One of the hardest challenges in business is knowing when to use an interim solution and when to start over from scratch.
From a pure financial perspective, interim solutions almost always win out. I see this regularly in the software industry. The progress looks something like this:
- You (i.e. your company) write a piece of software. It is successful and useful and sells and grows.
- Over time, you add more and more features and capabilities, leading to a more useful but more complex product.
- Eventually some of the underlying components or delivery mechanisms change, leading to a new preferred design.
- You struggle with whether or not to invest in rebuilding the product based on new technology vs. using interim solutions.
A great example of when not to rebuild appears in Eric Jackson’s excellent “The PayPal Wars.”
When technologies such as components or delivery mechanisms change, as they inevitably do, companies step in to provide bridging solutions that get you from point A to point B without having to rebuild.
Nine times out of ten, the bridging solution is the “obvious” choice. Rather than invest $1MM in rebuilding it now, you can spend a lot less on licensing some product, often on a subscription basis. Problem solved, didn’t cost us too much (and no capex!), and we can keep going!
Much of the time, this analysis is correct. But it can be dangerous.
First, while the interim solution that made sense day 1 may make less sense on day 120, year 365 or later. Bridging solutions are not there to do you a favour; they are there to make money. As such, they usually make sense only in a relatively small context. Beyond a certain scale – which changes with each particular case – the economics of the interim solution may add up no longer.
Second, you need to look at the competitive environment. Just because you don’t want to invest in building a better product from scratch, possibly because you lack the skills in newer technologies, doesn’t mean some competitor doesn’t! If your business is worth your investing in every single day, it is worth it for someone else to as well.

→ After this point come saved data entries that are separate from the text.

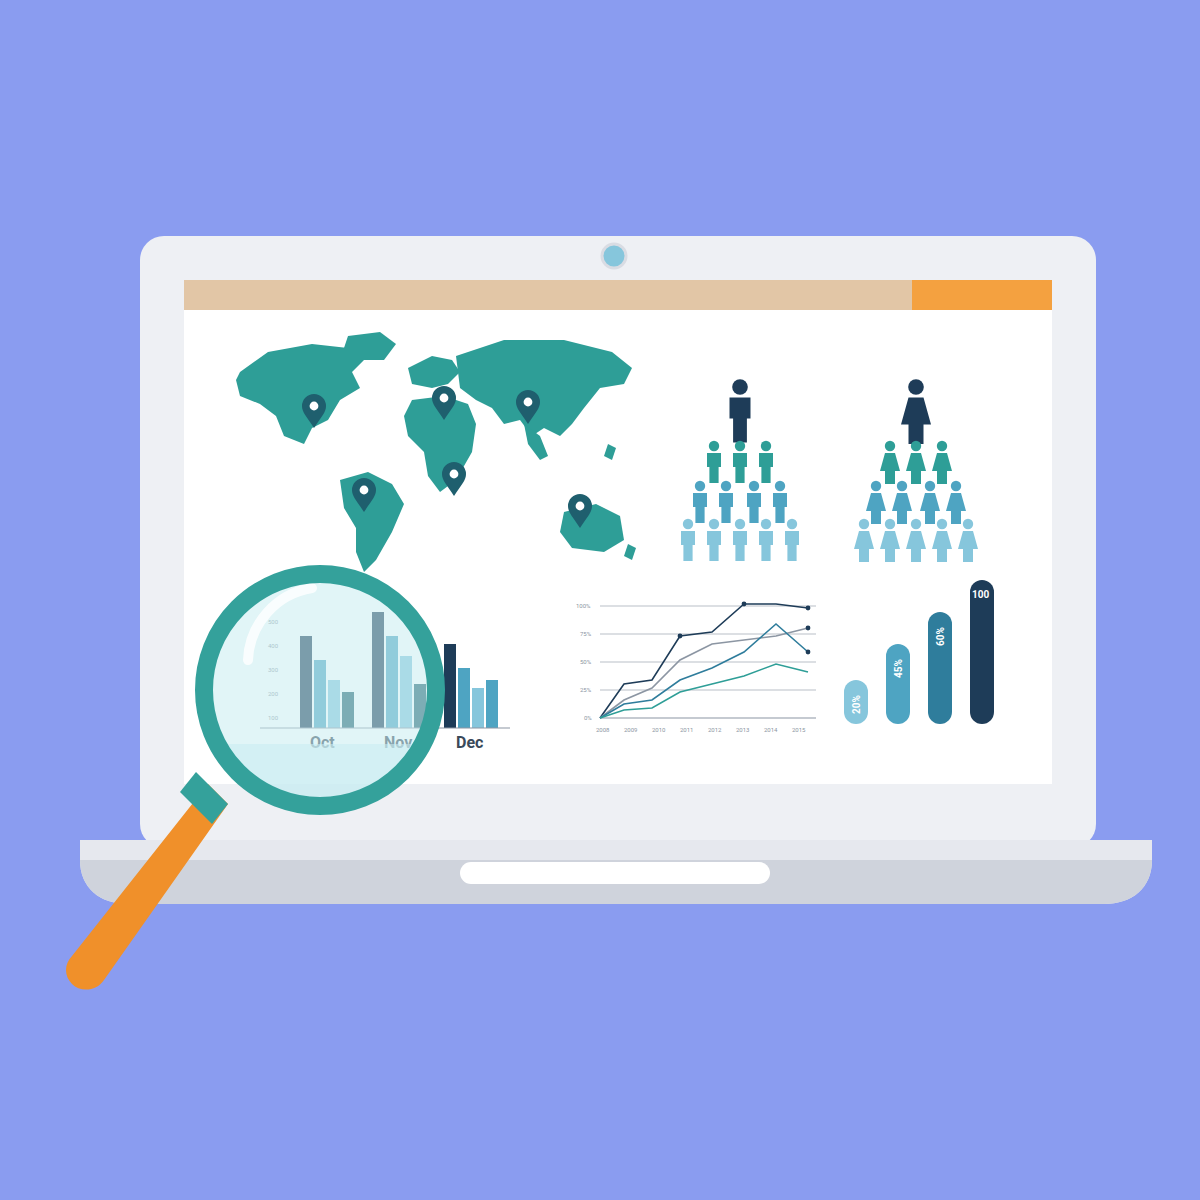
<!DOCTYPE html>
<html lang="en">
<head>
<meta charset="utf-8">
<title>Analytics Dashboard</title>
<link rel="stylesheet" href="https://fonts.googleapis.com/css2?family=Roboto:wght@400;700&display=swap">
<style>
:root{
  --backdrop:#8a9cf0;
  --lid:#eef0f4;
  --lid-edge:#d9dce3;
  --screen:#ffffff;
  --bar-beige:#e2c6a6;
  --bar-orange:#f4a140;
  --teal:#2e9e97;
  --teal-dark:#1f5f6e;
  --navy:#1e3c58;
  --sky:#86c6dc;
  --mid-blue:#4ea4c2;
  --steel:#2f7d9c;
  --base:#e6e8ee;
  --base-shadow:#cfd3dc;
  --lens:#c9ecf1;
  --ring:#34a19b;
  --handle:#f0902a;
  --axis:#8c96a3;
  --label:#3a4a5a;
}
html,body{margin:0;padding:0;overflow:hidden;background:var(--backdrop)}
.canvas{width:1200px;height:1200px;display:block}
.axis-label{font-family:"Roboto",sans-serif;font-size:3px;fill:var(--axis)}
.month-label{font-family:"Roboto",sans-serif;font-size:8px;font-weight:700;fill:var(--label)}
.pill-label{font-family:"Roboto",sans-serif;font-size:5px;font-weight:700;fill:#fff}
</style>
</head>
<body>
<svg class="canvas" viewBox="0 0 600 600" xmlns="http://www.w3.org/2000/svg" role="img" aria-label="Laptop showing an analytics dashboard under a magnifying glass">
  <defs>
    <g id="person-man">
      <circle cx="0" cy="-7" r="2.6"/>
      <path d="M-3.5 -3.5h7v7h-1.2v8h-4.6v-8h-1.2z"/>
    </g>
    <g id="person-woman">
      <circle cx="0" cy="-7" r="2.6"/>
      <path d="M-2.5 -3.5h5l2.5 9h-2.5v6.5h-5v-6.5h-2.5z"/>
    </g>
    <g id="map-pin">
      <path d="M0 0c-4-6-6-8-6-11a6 6 0 0 1 12 0c0 3-2 5-6 11z"/>
      <circle cx="0" cy="-11" r="2.2" fill="var(--screen)"/>
    </g>
    <clipPath id="lens-clip"><circle cx="160" cy="345" r="56"/></clipPath>
  </defs>

  <rect width="600" height="600" fill="var(--backdrop)"/>

  <g class="laptop">
    <rect class="lid" x="70" y="118" width="478" height="306" rx="12" fill="var(--lid)"/>
    <circle class="camera" cx="307" cy="128" r="6" fill="var(--sky)" stroke="var(--lid-edge)" stroke-width="1.5"/>
    <rect class="screen" x="92" y="140" width="434" height="252" fill="var(--screen)"/>
    <rect class="title-bar" x="92" y="140" width="364" height="15" fill="var(--bar-beige)"/>
    <rect class="title-accent" x="456" y="140" width="70" height="15" fill="var(--bar-orange)"/>
    <path class="base" d="M40 420h536v10c0 14-10 22-24 22H64c-14 0-24-8-24-22z" fill="var(--base)"/>
    <path class="base-shade" d="M40 430h536c0 14-10 22-24 22H64c-14 0-24-8-24-22z" fill="var(--base-shadow)"/>
    <rect class="trackpad-notch" x="230" y="431" width="155" height="11" rx="5.5" fill="var(--screen)"/>
  </g>

  <g class="world-map" fill="var(--teal)">
    <path d="M120 186l14-10 22-4 18 2 8 6-6 6 4 8-10 6-6 10-8 4-4 8-10-4-4-10-8-6-10-4-2-8z"/>
    <path d="M174 168l16-2 8 6-6 8-12 0-8-6z"/>
    <path d="M170 240l14-4 12 6 6 10-6 14-8 14-6 6-4-10 0-12-6-10z"/>
    <path d="M204 184l12-6 10 2 4 6-6 6-8 2-10-2z"/>
    <path d="M206 200l16-2 12 4 4 10-2 14-8 14-8 6-6-8-2-12-8-8-2-10z"/>
    <path d="M228 178l24-8 30 0 24 6 10 8-4 8-12 2-8 10-6 8-6 6-8-4-6 4-6-8-8 2-6-8-8-4-8-6z"/>
    <path d="M262 212l8 6 4 10-4 2-6-8z"/>
    <path d="M282 256l16-4 12 6 2 12-10 6-16-2-6-8z"/>
    <path d="M304 222l4 2-2 6-4-2z"/>
    <path d="M314 272l4 2-2 6-4-2z"/>
  </g>
  <g class="map-pins" fill="var(--teal-dark)">
    <use href="#map-pin" x="157" y="214"/>
    <use href="#map-pin" x="222" y="210"/>
    <use href="#map-pin" x="264" y="212"/>
    <use href="#map-pin" x="182" y="256"/>
    <use href="#map-pin" x="227" y="248"/>
    <use href="#map-pin" x="290" y="264"/>
  </g>

  <g class="audience-men">
    <use href="#person-man" x="370" y="204" fill="var(--navy)" transform="translate(-185 -102) scale(1.5)"/>
    <g fill="var(--teal)">
      <use href="#person-man" x="357" y="230"/><use href="#person-man" x="370" y="230"/><use href="#person-man" x="383" y="230"/>
    </g>
    <g fill="var(--mid-blue)">
      <use href="#person-man" x="350" y="250"/><use href="#person-man" x="363" y="250"/><use href="#person-man" x="377" y="250"/><use href="#person-man" x="390" y="250"/>
    </g>
    <g fill="var(--sky)">
      <use href="#person-man" x="344" y="269"/><use href="#person-man" x="357" y="269"/><use href="#person-man" x="370" y="269"/><use href="#person-man" x="383" y="269"/><use href="#person-man" x="396" y="269"/>
    </g>
  </g>

  <g class="audience-women">
    <use href="#person-woman" x="458" y="204" fill="var(--navy)" transform="translate(-229 -102) scale(1.5)"/>
    <g fill="var(--teal)">
      <use href="#person-woman" x="445" y="230"/><use href="#person-woman" x="458" y="230"/><use href="#person-woman" x="471" y="230"/>
    </g>
    <g fill="var(--mid-blue)">
      <use href="#person-woman" x="438" y="250"/><use href="#person-woman" x="451" y="250"/><use href="#person-woman" x="465" y="250"/><use href="#person-woman" x="478" y="250"/>
    </g>
    <g fill="var(--sky)">
      <use href="#person-woman" x="432" y="269"/><use href="#person-woman" x="445" y="269"/><use href="#person-woman" x="458" y="269"/><use href="#person-woman" x="471" y="269"/><use href="#person-woman" x="484" y="269"/>
    </g>
  </g>

  <g class="monthly-bars">
    <g fill="var(--navy)">
      <rect x="150" y="318" width="6" height="46"/><rect x="186" y="306" width="6" height="58"/><rect x="222" y="322" width="6" height="42"/>
    </g>
    <g fill="var(--mid-blue)">
      <rect x="157" y="330" width="6" height="34"/><rect x="193" y="318" width="6" height="46"/><rect x="229" y="334" width="6" height="30"/><rect x="243" y="340" width="6" height="24"/>
    </g>
    <g fill="var(--sky)">
      <rect x="164" y="340" width="6" height="24"/><rect x="200" y="328" width="6" height="36"/><rect x="236" y="344" width="6" height="20"/>
    </g>
    <g fill="var(--teal-dark)">
      <rect x="171" y="346" width="6" height="18"/><rect x="207" y="342" width="6" height="22"/>
    </g>
    <line x1="130" y1="364" x2="255" y2="364" stroke="var(--axis)" stroke-width="0.6"/>
    <g class="axis-label">
      <text x="134" y="312">500</text><text x="134" y="324">400</text><text x="134" y="336">300</text><text x="134" y="348">200</text><text x="134" y="360">100</text>
    </g>
    <text class="month-label" x="155" y="374">Oct</text>
    <text class="month-label" x="192" y="374">Nov</text>
    <text class="month-label" x="228" y="374">Dec</text>
  </g>

  <g class="trend-chart" fill="none" stroke-width="0.8">
    <g stroke="var(--axis)" stroke-width="0.3">
      <line x1="300" y1="303" x2="408" y2="303"/><line x1="300" y1="317" x2="408" y2="317"/><line x1="300" y1="331" x2="408" y2="331"/><line x1="300" y1="345" x2="408" y2="345"/>
      <line x1="300" y1="359" x2="408" y2="359" stroke-width="0.6"/>
    </g>
    <polyline points="300,359 312,342 326,340 340,318 356,316 372,302 388,302 404,304" stroke="var(--navy)"/>
    <polyline points="300,359 312,350 326,344 340,330 356,322 372,320 388,318 404,314" stroke="var(--axis)"/>
    <polyline points="300,359 312,352 326,350 340,340 356,334 372,326 388,312 404,326" stroke="var(--steel)"/>
    <polyline points="300,359 312,355 326,354 340,346 356,342 372,338 388,332 404,336" stroke="var(--teal)"/>
    <g fill="var(--navy)">
      <circle cx="340" cy="318" r="1.2"/><circle cx="372" cy="302" r="1.2"/><circle cx="404" cy="304" r="1.2"/><circle cx="404" cy="314" r="1.2"/><circle cx="404" cy="326" r="1.2"/>
    </g>
    <g class="axis-label" stroke="none">
      <text x="288" y="304">100%</text><text x="290" y="318">75%</text><text x="290" y="332">50%</text><text x="290" y="346">25%</text><text x="292" y="360">0%</text>
      <text x="298" y="366">2008</text><text x="312" y="366">2009</text><text x="326" y="366">2010</text><text x="340" y="366">2011</text><text x="354" y="366">2012</text><text x="368" y="366">2013</text><text x="382" y="366">2014</text><text x="396" y="366">2015</text>
    </g>
  </g>

  <g class="progress-pills">
    <rect x="422" y="340" width="12" height="22" rx="6" fill="var(--sky)"/>
    <rect x="443" y="322" width="12" height="40" rx="6" fill="var(--mid-blue)"/>
    <rect x="464" y="306" width="12" height="56" rx="6" fill="var(--steel)"/>
    <rect x="485" y="290" width="12" height="72" rx="6" fill="var(--navy)"/>
    <g class="pill-label">
      <text transform="translate(430 357) rotate(-90)">20%</text>
      <text transform="translate(451 339) rotate(-90)">45%</text>
      <text transform="translate(472 323) rotate(-90)">60%</text>
      <text x="486" y="299">100</text>
    </g>
  </g>

  <g class="magnifier">
    <path class="handle" d="M104 392l10 10-62 88c-4 6-12 6-16 2-4-4-4-10 0-14z" fill="var(--handle)"/>
    <path class="handle-collar" d="M98 386l16 16-8 10-16-16z" fill="var(--ring)"/>
    <circle class="lens" cx="160" cy="345" r="56" fill="var(--lens)" opacity="0.55"/>
    <g clip-path="url(#lens-clip)">
      <path d="M104 372h112v40H104z" fill="var(--lens)" opacity="0.6"/>
      <path d="M124 330a38 38 0 0 1 32-36" fill="none" stroke="#fff" stroke-width="5" stroke-linecap="round" opacity="0.8"/>
    </g>
    <circle class="ring" cx="160" cy="345" r="58" fill="none" stroke="var(--ring)" stroke-width="9"/>
  </g>
</svg>
</body>
</html>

In many ways, the competitive environment is more important than the financial analysis. Cash is king, and cash invested in the business is a way to enable growth and future profits. If the competitive environment changes underneath you, no amount of cash saved from a better investment choice will help.
Does this mean that an interim or bridging solution should never be chosen? Absolutely not. Interim solutions can be an excellent choice for an extended period of time. If the product is in the “cash cow” phase, it might be the permanent solution for the rest of the product’s life.
It does mean that when deciding whether to replace a product or use a bridging solution, always:
- Do the analysis not just today, but for the future. Ask the question: at what scale will the bridging solution no longer make economic sense?
- Revisit the financial analysis at least twice a year, preferably once a quarter. Did the economics of rebuild improve? Did the scale of bridging deteriorate?
- Consider not just the internal financial environment, but the external competitive environment. Who else will offer a similar product? What will they use? How will it be better than our bridged interim solution? When will they start to become a threat?
- Revisit the competitive analysis at least once a quarter. Did new competitors arise? How are they and existing ones offering services? Make this part of a general regular competitive analysis.
- Begin gaining the skills necessary for replacement immediately. Accept that you will have to rebuild someday; if you wait until it is urgent, and only then begin to learn how to design, build, deploy and operate it, you may be too late.
The decision between bridging existing technology and replacing it is both a financial analysis and a strategic competitive analysis. Neglect either at your peril, and revisit the assumptions and analyses regularly. Never let competitors steal a market you own because you didn’t check if your 18-month-old assumptions are still accurate.
What product in your offerings is based on older designs and technology whose life is being extended by bridging solutions? Have you performed an accurate financial analysis recently? Do you know who else is nipping at your heels or moving silently under the radar? Do you really know how to build and operate the replacement?
Ask us to help you determine the product’s financial and competitive present and future, and plan for its next generation of life.